There’s a lot of negative things to say about topical preaching, but I know two things: 1) Father’s Day will be one of the most searched terms today on the Internet, and 2) No matter what “topic” I begin with, before the sermon is over I will preach the Gospel.
“Father Abraham had many sons, many sons had Father Abraham.” So goes the old children’s song. While we recognize Abraham as the primogenitor of the Jewish nation, like any member our fallen race he was far from perfect. One danger of celebrating historic lives is that we elevate a person too high by never mentioning certain shortcomings or character flaws. Historians have to be careful in their presentation of certain figures, particularly the ones they like.
In Genesis 15 Abraham becomes the first person of faith in the Bible. God counts Abraham’s faith as righteousness, and the standard is set for the rest of scripture. Abraham was a person of faith, but he did not always make the right decisions. Even the faithful do not live a life without sin. (Try convincing the world of that one sometime.) Early in Genesis 12, God made His covenant with Abram that He would make of him a great nation. People that blessed him would be blessed. Then some time passed. Years had gone by between Genesis chapter 12 and chapter 15, but when Abram suggests a hired hand will inherit his possessions, God reassures him that this will not be his heir but his own son.

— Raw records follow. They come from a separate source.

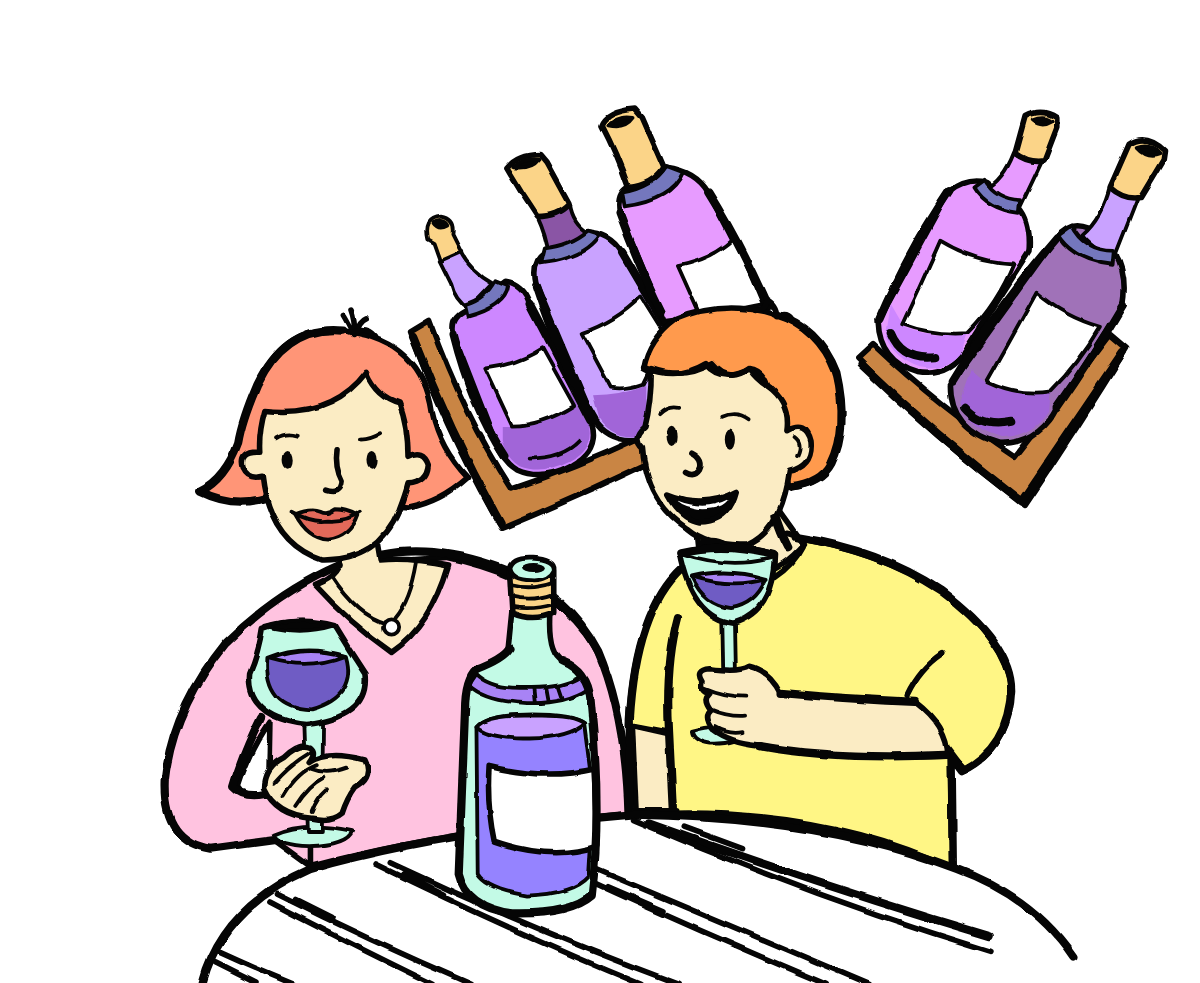
<!DOCTYPE html>
<html lang="en">
<head>
<meta charset="utf-8">
<title>Wine tasting for two</title>
<style>
:root{
  --paper:#ffffff; --ink:#050505;
  --skin:#fbecc4; --hair-coral:#ff9577; --hair-orange:#ff9a4d; --lips:#e2695a;
  --pink:#ffc3e0; --yellow:#fff685;
  --glass:#c3fae6; --wine:#9583ff; --wine-deep:#6f5cc4; --foil:#a883f5;
  --cork:#fbd488; --wood:#c98544;
  --violet:#cd87ff; --violet-deep:#a165d8; --lilac:#c9a2ff; --orchid:#e79bff; --plum:#a072b8; --plum-deep:#8a55a5; --collar:#7477bd;
}
html,body{margin:0;padding:0;background:var(--paper);overflow:hidden}
.canvas{display:block;width:1200px;height:983px;background:var(--paper)}
.art{stroke:var(--ink);stroke-width:4.4;stroke-linecap:round;stroke-linejoin:round;fill:none}
.thin{stroke-width:3}
.bold{stroke-width:6.5}
.flat{stroke:none}
.solid{fill:var(--ink)}
.paper{fill:var(--paper)} .skin{fill:var(--skin)} .coral{fill:var(--hair-coral)} .orange{fill:var(--hair-orange)}
.lips{fill:var(--lips)} .pink{fill:var(--pink)} .yellow{fill:var(--yellow)} .glass{fill:var(--glass)}
.wine{fill:var(--wine)} .wine-deep{fill:var(--wine-deep)} .foil{fill:var(--foil)} .cork{fill:var(--cork)} .wood{fill:var(--wood)}
.violet{fill:var(--violet)} .violet-deep{fill:var(--violet-deep)} .lilac{fill:var(--lilac)} .orchid{fill:var(--orchid)}
.plum{fill:var(--plum)} .plum-deep{fill:var(--plum-deep)} .collar{fill:var(--collar)}
</style>
</head>
<body>
<svg class="canvas" viewBox="0 0 947 776" preserveAspectRatio="none" role="img" aria-label="A woman and a man tasting wine at a round striped table, with wine racks behind them">
<defs>
  <filter id="brush-wobble" x="0" y="0" width="947" height="776" filterUnits="userSpaceOnUse" color-interpolation-filters="sRGB">
    <feTurbulence type="fractalNoise" baseFrequency="0.045" numOctaves="2" seed="7" result="noise"/>
    <feDisplacementMap in="SourceGraphic" in2="noise" scale="3.2" xChannelSelector="R" yChannelSelector="G"/>
  </filter>
</defs>
<g class="art" filter="url(#brush-wobble)">

  <g id="rack-left">
    <path class="wood" d="M324 262 L339 253 Q366 328 404 386 Q455 369 506 345 L511 366 Q455 393 396 417 Q352 342 324 262Z"/>
    <path class="bold" d="M326 266 Q356 344 395 413"/>
    <g id="rack-bottle-small">
      <path class="violet" d="M358 264 Q355 250 369 245 L399 222 Q413 224 418 240 L467 334 Q473 355 452 367 Q428 380 408 371 Q398 365 391 349Z"/>
      <path class="violet-deep flat" d="M396 337 Q422 338 446 322 L451 307 L464 332 Q470 353 450 364 Q428 375 410 368 Q400 362 396 348Z"/>
      <path class="lilac thin" d="M347 206 L363 198 Q371 214 389 224 L370 244 Q359 237 356 224Z"/>
      <path class="collar thin" d="M367 241 Q384 236 391 222 L401 226 Q399 242 369 250Z"/>
      <path class="cork thin" d="M338 189 Q334 172 348 171 Q359 173 357 185 L364 199 L348 206 L343 192Z"/>
      <path class="solid thin" d="M342 176 Q350 172 353 178 Q346 182 342 176Z"/>
      <path class="paper thin" d="M383 291 Q408 288 428 275 L453 320 Q428 336 404 336Z"/>
      <path class="thin" d="M418 362 Q444 362 457 348"/>
      <path class="bold" d="M358 264 Q372 320 398 360 M418 240 L466 332"/>
    </g>
    <g id="rack-bottle-middle">
      <path class="lilac" d="M423 224 Q419 206 432 199 L463 183 Q482 184 491 199 L532 266 L509 346 Q482 352 468 330Z"/>
      <path class="violet-deep flat" d="M468 312 Q490 312 510 304 L510 343 Q486 349 473 331Z"/>
      <path class="plum-deep thin" d="M424 171 L449 161 Q451 176 464 184 L433 201 Q431 186 424 171Z"/>
      <path class="collar thin" d="M430 196 Q450 194 464 182 L474 185 Q462 204 427 208Z"/>
      <path class="cork" d="M400 133 Q408 122 426 122 L431 128 L449 161 Q440 171 424 171 Q411 152 400 133Z"/>
      <path class="solid thin" d="M405 132 Q414 124 425 126 Q419 134 405 132Z"/>
      <path class="paper thin" d="M459 263 Q486 254 506 234 L526 266 L508 303 Q494 308 482 306Z"/>
      <path class="bold" d="M423 226 Q443 288 469 331 M491 199 L524 255"/>
    </g>
    <g id="rack-bottle-tall">
      <path class="orchid" d="M489 168 Q486 152 497 147 L526 132 Q549 135 559 152 L606 243 L525 254Z"/>
      <path class="collar thin" d="M491 152 Q515 148 526 131 L539 136 Q530 158 493 163Z"/>
      <path class="cork" d="M475 99 Q479 88 501 86 L507 93 L524 132 Q515 146 496 148 Q487 122 475 99Z"/>
      <path class="solid thin" d="M480 99 Q488 91 500 93 Q494 102 480 99Z"/>
      <path class="paper thin" d="M535 210 Q562 205 580 188 L602 240 L553 250Z"/>
      <path class="bold" d="M489 168 Q505 212 522 246 M559 152 Q584 192 606 242"/>
    </g>
  </g>

  <g id="rack-right">
    <path class="wood" d="M677 283 L689 272 Q742 322 801 361 Q838 314 876 264 L889 275 Q849 340 809 399 Q736 345 677 283Z"/>
    <path class="bold" d="M680 288 Q738 344 806 396 L886 278"/>
    <g id="rack-bottle-orchid">
      <path class="orchid" d="M749 151 Q762 140 779 144 L804 164 Q814 175 812 199 L762 277 Q750 298 724 294 Q694 285 693 254Z"/>
      <path class="violet flat" d="M714 259 Q740 268 764 262 L758 280 Q746 294 726 290 Q706 283 699 266 L703 240Z"/>
      <path class="orchid thin" d="M800 121 Q810 128 822 128 L804 166 Q788 162 777 150 Q792 142 800 121Z"/>
      <path class="collar thin" d="M777 142 Q786 157 805 158 L804 168 Q779 165 769 148Z"/>
      <path class="cork" d="M809 92 Q822 85 834 93 L834 101 L824 127 Q811 129 801 121Z"/>
      <path class="solid thin" d="M815 95 Q824 91 830 96 Q822 101 815 95Z"/>
      <path class="paper thin" d="M742 190 Q770 207 800 208 Q787 240 764 263 Q736 265 712 256 Q728 222 742 190Z"/>
      <path class="bold" d="M703 263 Q712 285 738 282 M749 151 Q716 200 694 252"/>
    </g>
    <g id="rack-bottle-plum">
      <path class="plum" d="M834 188 Q844 174 859 180 L880 200 Q890 216 886 241 L834 322 Q820 350 789 350 Q750 340 750 304Z"/>
      <path class="violet-deep flat" d="M779 303 Q804 314 829 309 L828 325 Q815 345 790 345 Q764 338 757 318 L766 292Z"/>
      <path class="lilac thin" d="M876 147 Q886 156 898 156 L880 202 Q866 200 854 186 Q870 172 876 147Z"/>
      <path class="collar thin" d="M846 178 Q856 198 879 198 L878 209 Q848 206 835 186Z"/>
      <path class="cork" d="M891 114 Q904 105 919 119 L918 126 L900 156 Q887 158 876 148Z"/>
      <path class="solid thin" d="M897 116 Q908 112 915 121 Q905 125 897 116Z"/>
      <path class="paper thin" d="M818 231 Q840 250 868 258 Q851 287 829 309 Q804 313 779 301 Q800 264 818 231Z"/>
      <path class="bold" d="M761 322 Q774 338 798 333 M834 188 Q786 244 752 301 M886 241 Q862 282 834 322"/>
    </g>
  </g>

  <g id="woman">
    <path class="pink" d="M268 446 Q218 468 178 508 Q136 560 130 616 Q128 664 166 670 L216 663 L245 684 Q350 656 497 642 Q494 566 474 520 Q446 460 352 440Z"/>
    <path class="skin" d="M268 438 Q272 453 249 462 Q276 492 309 515 Q340 494 354 446 Q325 440 300 442 L297 424Z"/>
    <path class="bold" d="M268 446 Q218 468 178 508 Q136 560 130 616 Q128 664 166 670 L218 663 M301 438 Q340 430 388 446 Q446 464 472 514 Q494 566 496 642"/>
    <path class="thin" d="M262 455 Q282 486 305 492 M329 444 Q324 474 312 488"/>
    <circle class="paper thin" cx="309" cy="495" r="6"/>
    <path class="paper" d="M213 570 Q196 594 188 621 Q194 632 212 626Z"/>
    <path class="bold" d="M206 566 Q191 596 184 621 Q192 630 208 627"/>
    <path d="M245 662 L245 686"/>

    <path class="coral" d="M276 262 Q226 252 203 304 Q191 332 188 350 Q178 378 158 388 Q184 401 212 393 L322 401 Q348 396 369 377 Q347 354 341 325 Q333 270 276 262Z"/>
    <path class="bold" d="M270 261 Q226 257 203 304 Q191 332 188 350 Q178 378 158 388 Q184 401 210 393"/>
    <path class="skin" d="M209 324 Q204 342 205 357 Q188 356 192 370 Q196 379 207 376 Q213 428 254 442 Q298 443 315 403 Q320 390 322 382 Q337 381 338 367 Q334 355 322 361 Q322 335 315 318 Q297 313 289 294 Q262 330 209 324Z"/>
    <path d="M279 264 Q274 254 271 249 M280 263 Q280 252 277 244 M281 262 Q284 253 289 251"/>
    <path d="M276 262 Q290 257 297 266"/>
    <path class="thin" d="M217 346 Q225 341 235 344 M284 347 Q292 347 300 342"/>
    <ellipse class="solid flat" cx="227" cy="363" rx="4" ry="7"/>
    <ellipse class="solid flat" cx="294" cy="363" rx="4" ry="7"/>
    <path d="M266 355 Q264 369 270 380 Q269 391 257 387"/>
    <path class="lips thin" d="M233 406 Q245 401 252 404 Q258 407 264 402 Q274 402 282 407 Q276 424 259 426 Q243 425 233 406Z"/>
    <path class="thin" d="M230 404 Q246 413 258 411 Q274 412 284 404"/>
  </g>

  <g id="man">
    <path class="skin" d="M499 572 L528 578 L533 642 L502 641Z"/>
    <path class="yellow" d="M538 450 Q500 484 496 572 L528 578 L532 642 Q654 640 751 685 L750 596 Q762 606 762 608 Q798 588 798 545 Q794 506 742 466 Q690 434 622 424Z"/>
    <path class="skin" d="M549 415 L552 446 Q600 470 634 430 L614 402Z"/>
    <path class="bold" d="M538 449 Q502 482 497 568 L497 640 M628 424 Q694 434 742 466 Q798 508 798 545 Q796 590 760 608 L748 592 M751 598 L752 686 M531 640 L528 578 Q525 525 535 488"/>
    <path d="M500 573 L527 579 M500 640 L534 640 M621 421 Q634 424 633 432 Q626 446 612 455 M716 549 Q726 528 744 516"/>

    <path class="orange" d="M508 291 Q512 268 534 252 Q566 238 604 246 Q644 256 658 290 Q672 336 656 366 Q648 382 624 385 L600 340Z"/>
    <path class="bold" d="M612 248 Q646 258 660 294 Q670 338 656 366 Q648 381 625 384"/>
    <path class="skin" d="M514 291 Q514 318 509 337 Q499 346 507 353 Q510 396 542 417 Q560 432 590 430 Q617 418 623 372 Q642 368 640 348 Q636 332 621 340 Q624 318 606 305 Q602 292 591 291 Q575 303 562 287 Q540 300 514 291Z"/>
    <path class="thin" d="M627 345 Q634 350 629 360"/>
    <path d="M508 290 Q534 301 557 287 Q570 303 592 291 Q598 300 608 306 M596 245 Q607 244 604 236 Q613 240 613 250 Q621 246 625 252"/>
    <path class="thin" d="M521 327 Q528 320 536 322 M570 329 Q581 324 590 331"/>
    <ellipse class="solid flat" cx="530" cy="344" rx="4" ry="8"/>
    <ellipse class="solid flat" cx="576" cy="347" rx="4" ry="8"/>
    <path d="M546 357 Q556 362 552 371 Q548 377 541 373"/>
    <path class="solid" d="M527 390 Q556 402 581 388 Q575 412 552 412 Q538 410 527 390Z"/>
    <path class="paper flat" d="M534 395 Q556 404 575 394 Q570 402 554 402 Q541 401 534 395Z"/>
    <path class="bold" d="M612 408 Q616 421 622 432 M552 430 Q562 425 572 431"/>

    <g id="man-glass">
      <path class="glass thin" d="M546 577 Q566 570 592 578 Q580 588 560 587 Q547 585 546 577Z"/>
      <path class="glass thin" d="M570 490 L571 544 L581 544 L580 490Z"/>
      <path class="glass" d="M536 436 Q574 426 612 438 Q611 482 579 492 Q546 488 536 436Z"/>
      <path class="wine-deep thin" d="M546 456 Q574 449 604 458 Q596 477 577 480 Q556 478 546 456Z"/>
      <path class="foil thin" d="M546 455 Q574 448 605 457 Q578 465 546 455Z"/>
      <path class="thin" d="M538 437 Q576 450 611 440"/>
      <path class="bold" d="M537 436 Q572 428 610 438"/>
    </g>
    <path class="skin" d="M554 538 Q548 529 560 528 Q585 531 592 526 Q608 530 616 547 Q670 552 722 554 Q748 574 748 597 Q660 600 598 588 Q576 586 563 576 Q555 566 561 561 Q554 552 560 547 Q552 545 554 538Z"/>
    <path class="thin" d="M556 543 Q572 550 589 550 M561 560 Q575 566 588 565 M565 574 Q575 580 586 578"/>
    <path class="bold" d="M616 547 Q670 552 722 554 M600 589 Q660 600 746 596"/>
  </g>

  <g id="table">
    <path class="paper flat" d="M160 776 Q176 716 245 686 Q350 656 500 643 Q650 645 755 686 Q815 708 847 755 L847 776Z"/>
    <path class="bold" d="M160 776 Q176 716 245 686 Q350 656 500 643 Q650 645 755 686 Q815 708 847 755"/>
    <path d="M174 752 Q200 764 232 777 M170 760 Q186 768 202 776"/>
    <path d="M219 706 Q290 742 372 777 M213 712 Q270 742 342 777 M234 710 L262 724"/>
    <path d="M296 682 Q410 738 506 777 M308 681 Q420 734 536 777 M318 690 L350 706"/>
    <path d="M396 663 Q520 722 652 777 M470 686 Q570 728 686 777 M480 700 L524 719"/>
    <path class="bold" d="M512 650 Q650 700 781 739"/>
    <path d="M500 647 Q640 708 782 751 M540 653 L586 670"/>
  </g>

  <g id="woman-glass">
    <path class="glass thin" d="M216 659 Q240 648 278 656 Q274 667 244 668 Q220 667 216 659Z"/>
    <path class="glass thin" d="M240 566 L243 656 L254 656 L255 566Z"/>
    <path class="glass" d="M207 496 Q204 516 197 532 Q194 566 242 572 Q292 566 288 532 Q276 514 264 494 Q236 486 207 496Z"/>
    <path class="wine-deep thin" d="M211 520 Q240 508 273 518 Q282 550 246 560 Q208 558 211 520Z"/>
    <path class="foil thin" d="M213 520 Q242 509 272 518 Q244 529 213 520Z"/>
    <path class="solid thin" d="M209 494 Q236 486 262 494 Q236 502 209 494Z"/>
    <path class="skin" d="M208 622 Q208 606 224 598 Q236 586 245 590 Q250 594 244 602 Q258 592 288 600 Q295 614 280 622 Q274 630 270 642 Q262 649 246 646 Q218 644 208 622Z"/>
    <path class="thin" d="M245 594 Q228 604 216 618 M250 604 Q234 610 223 629 M256 614 Q244 620 233 637 M246 607 Q258 612 274 606 M258 623 Q250 630 246 641"/>
  </g>

  <g id="table-bottle">
    <path class="glass" d="M404 482 L401 512 Q397 520 376 528 Q367 536 367 560 L362 690 Q368 716 404 721 Q450 722 467 707 Q474 640 466 552 Q464 530 444 522 Q432 516 434 484Z"/>
    <path class="cork" d="M402 449 Q404 440 420 441 Q438 442 437 450 L437 484 Q420 491 404 484Z"/>
    <path class="glass thin" d="M402 449 Q404 440 420 441 Q438 442 437 450 Q433 459 419 458 Q404 458 402 449Z"/>
    <ellipse class="solid flat" cx="421" cy="448" rx="9" ry="3.5"/>
    <path class="thin" d="M404 462 Q420 466 437 460 M404 471 Q420 475 437 469 M404 479 Q420 482 437 477"/>
    <path class="foil thin" d="M376 532 Q388 544 414 543 Q444 544 459 534 L464 544 Q446 556 416 555 Q384 554 370 541Z"/>
    <path class="thin" d="M421 544 L422 554 M431 543 L433 554 M441 542 L444 551"/>
    <path class="wine thin" d="M376 574 Q384 564 420 564 Q452 564 461 571 L468 626 L464 692 Q452 706 416 707 Q384 702 377 690Z"/>
    <path class="lilac thin" d="M376 574 Q384 564 420 565 Q452 564 461 571 Q450 582 418 583 Q384 583 376 574Z"/>
    <path class="paper" d="M386 605 Q430 616 469 607 L471 668 Q436 680 390 664Q384 636 386 605Z"/>
    <path class="bold" d="M402 512 Q397 520 376 528 Q367 536 367 560 L362 690 Q368 716 404 721 Q450 722 467 707 Q475 640 466 552 Q464 530 444 522"/>
  </g>
</g>
</svg>
</body>
</html>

Then it all gets a little Jerry Springer.
Sarai sees that she and her husband are aging, and suggests that Abram give her children by way of her Egyptian handmaiden Hagar. There would have been nothing unusual about this given the culture of the time. It was, however, exactly what God said not to do. In Genesis 15 God told Abram his own son would be his heir, and in the very next chapter Abram, without protest, goes along with his wife’s hair-brained scheme. Incidentally, after Ishmael is born, and Sarai sees that Abram loves him, she has a fit of jealous hatred and blames Abram for coming up with such a wicked plan.
Abram (not yet Abraham) the man of faith, has acted unfaithfully. We then see God’s mercy act in two ways. First, he reminds Abram that Ishmael is not the son of promise and that he and Sarai will indeed have a son of their very own. Secondly, since Hagar’s son Ishmael is also a son of Abram, a great nation will be made of him as well. God is faithful to his word, despite the problems that will create for the nation of Israel down the road.
Abraham was faithful enough in believing God’s promises to sacrifice his son Isaac, and yet on two separate occasion lied about Sarah being his sister. He believed Isaac would be raised from the dead if that was God’s will, but did not seem to think God would protect him from those who might murder him in order to marry his wife. Nobody’s perfect. Which is where this sermon was going all along.
Abraham believed in God’s promise, yet he did follow God’s will perfectly. And that is the lesson. God used Abraham despite his inherent flaws. We are a fallen people living under the curse. Perfection is out of our grasp. Only our Heavenly Father is always just, patient, loving, and forgives to 70 times 7. The best that fathers (and mothers, grandparents, sons and daughters) can hope to do is emulate the good examples we have before us, and trust in God’s grace for the rest.